Work task — Find every line below that contains the word "cloudNoise" and copy it out.

________________________

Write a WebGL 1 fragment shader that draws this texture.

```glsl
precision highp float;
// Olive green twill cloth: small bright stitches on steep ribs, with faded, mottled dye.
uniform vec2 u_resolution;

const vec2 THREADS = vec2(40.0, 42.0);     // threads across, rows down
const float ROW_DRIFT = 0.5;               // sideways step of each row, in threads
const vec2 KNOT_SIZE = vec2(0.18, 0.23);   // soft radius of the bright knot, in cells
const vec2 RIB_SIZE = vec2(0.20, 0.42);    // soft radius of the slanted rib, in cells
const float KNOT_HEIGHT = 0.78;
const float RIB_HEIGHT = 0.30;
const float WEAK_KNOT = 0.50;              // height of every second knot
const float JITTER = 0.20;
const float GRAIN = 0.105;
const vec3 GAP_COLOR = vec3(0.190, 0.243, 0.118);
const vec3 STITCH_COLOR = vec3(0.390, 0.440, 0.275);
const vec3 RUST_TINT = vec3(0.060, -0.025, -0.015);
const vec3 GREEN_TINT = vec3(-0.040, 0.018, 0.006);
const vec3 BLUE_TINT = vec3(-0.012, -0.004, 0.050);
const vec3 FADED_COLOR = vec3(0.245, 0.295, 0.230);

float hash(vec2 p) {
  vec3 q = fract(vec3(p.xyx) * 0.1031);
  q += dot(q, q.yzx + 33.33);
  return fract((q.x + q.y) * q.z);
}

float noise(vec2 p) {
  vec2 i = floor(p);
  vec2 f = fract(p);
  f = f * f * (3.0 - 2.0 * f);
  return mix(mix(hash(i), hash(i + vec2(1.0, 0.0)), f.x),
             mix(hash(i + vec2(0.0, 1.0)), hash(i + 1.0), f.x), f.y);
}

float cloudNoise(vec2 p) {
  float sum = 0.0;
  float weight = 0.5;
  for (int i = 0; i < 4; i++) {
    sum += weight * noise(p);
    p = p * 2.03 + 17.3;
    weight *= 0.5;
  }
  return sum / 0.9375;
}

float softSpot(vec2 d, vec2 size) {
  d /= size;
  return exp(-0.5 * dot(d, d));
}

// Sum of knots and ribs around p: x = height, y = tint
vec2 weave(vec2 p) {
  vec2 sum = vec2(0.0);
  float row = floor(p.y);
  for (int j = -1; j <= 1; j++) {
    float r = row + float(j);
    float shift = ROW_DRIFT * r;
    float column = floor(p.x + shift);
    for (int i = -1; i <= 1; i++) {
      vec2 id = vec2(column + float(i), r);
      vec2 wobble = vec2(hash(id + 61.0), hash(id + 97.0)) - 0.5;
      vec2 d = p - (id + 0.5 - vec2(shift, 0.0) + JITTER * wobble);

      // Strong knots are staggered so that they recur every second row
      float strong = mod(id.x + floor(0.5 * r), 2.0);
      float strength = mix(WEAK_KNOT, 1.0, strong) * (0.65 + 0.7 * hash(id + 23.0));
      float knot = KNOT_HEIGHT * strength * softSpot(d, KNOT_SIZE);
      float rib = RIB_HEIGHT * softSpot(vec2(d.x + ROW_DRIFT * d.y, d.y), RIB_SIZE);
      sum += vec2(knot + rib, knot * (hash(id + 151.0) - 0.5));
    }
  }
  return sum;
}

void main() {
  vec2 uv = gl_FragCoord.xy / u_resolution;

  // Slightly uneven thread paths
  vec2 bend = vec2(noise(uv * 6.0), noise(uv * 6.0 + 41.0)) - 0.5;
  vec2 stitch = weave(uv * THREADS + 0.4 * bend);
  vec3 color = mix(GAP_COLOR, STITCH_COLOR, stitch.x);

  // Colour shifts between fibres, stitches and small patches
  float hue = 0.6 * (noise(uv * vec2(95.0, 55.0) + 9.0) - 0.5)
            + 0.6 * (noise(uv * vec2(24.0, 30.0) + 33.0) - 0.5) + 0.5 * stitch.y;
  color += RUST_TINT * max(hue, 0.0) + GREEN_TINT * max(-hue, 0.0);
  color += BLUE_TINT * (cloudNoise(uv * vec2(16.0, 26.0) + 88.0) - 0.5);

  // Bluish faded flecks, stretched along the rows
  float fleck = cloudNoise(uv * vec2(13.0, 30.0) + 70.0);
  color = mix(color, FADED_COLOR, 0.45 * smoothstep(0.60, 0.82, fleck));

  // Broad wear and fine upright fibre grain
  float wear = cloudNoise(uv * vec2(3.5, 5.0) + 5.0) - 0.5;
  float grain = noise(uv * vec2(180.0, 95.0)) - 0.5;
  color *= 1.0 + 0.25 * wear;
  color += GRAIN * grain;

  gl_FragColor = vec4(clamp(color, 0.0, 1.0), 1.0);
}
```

________________________

Exercise solution —
float cloudNoise(vec2 p) {
  color += BLUE_TINT * (cloudNoise(uv * vec2(16.0, 26.0) + 88.0) - 0.5);
  float fleck = cloudNoise(uv * vec2(13.0, 30.0) + 70.0);
  float wear = cloudNoise(uv * vec2(3.5, 5.0) + 5.0) - 0.5;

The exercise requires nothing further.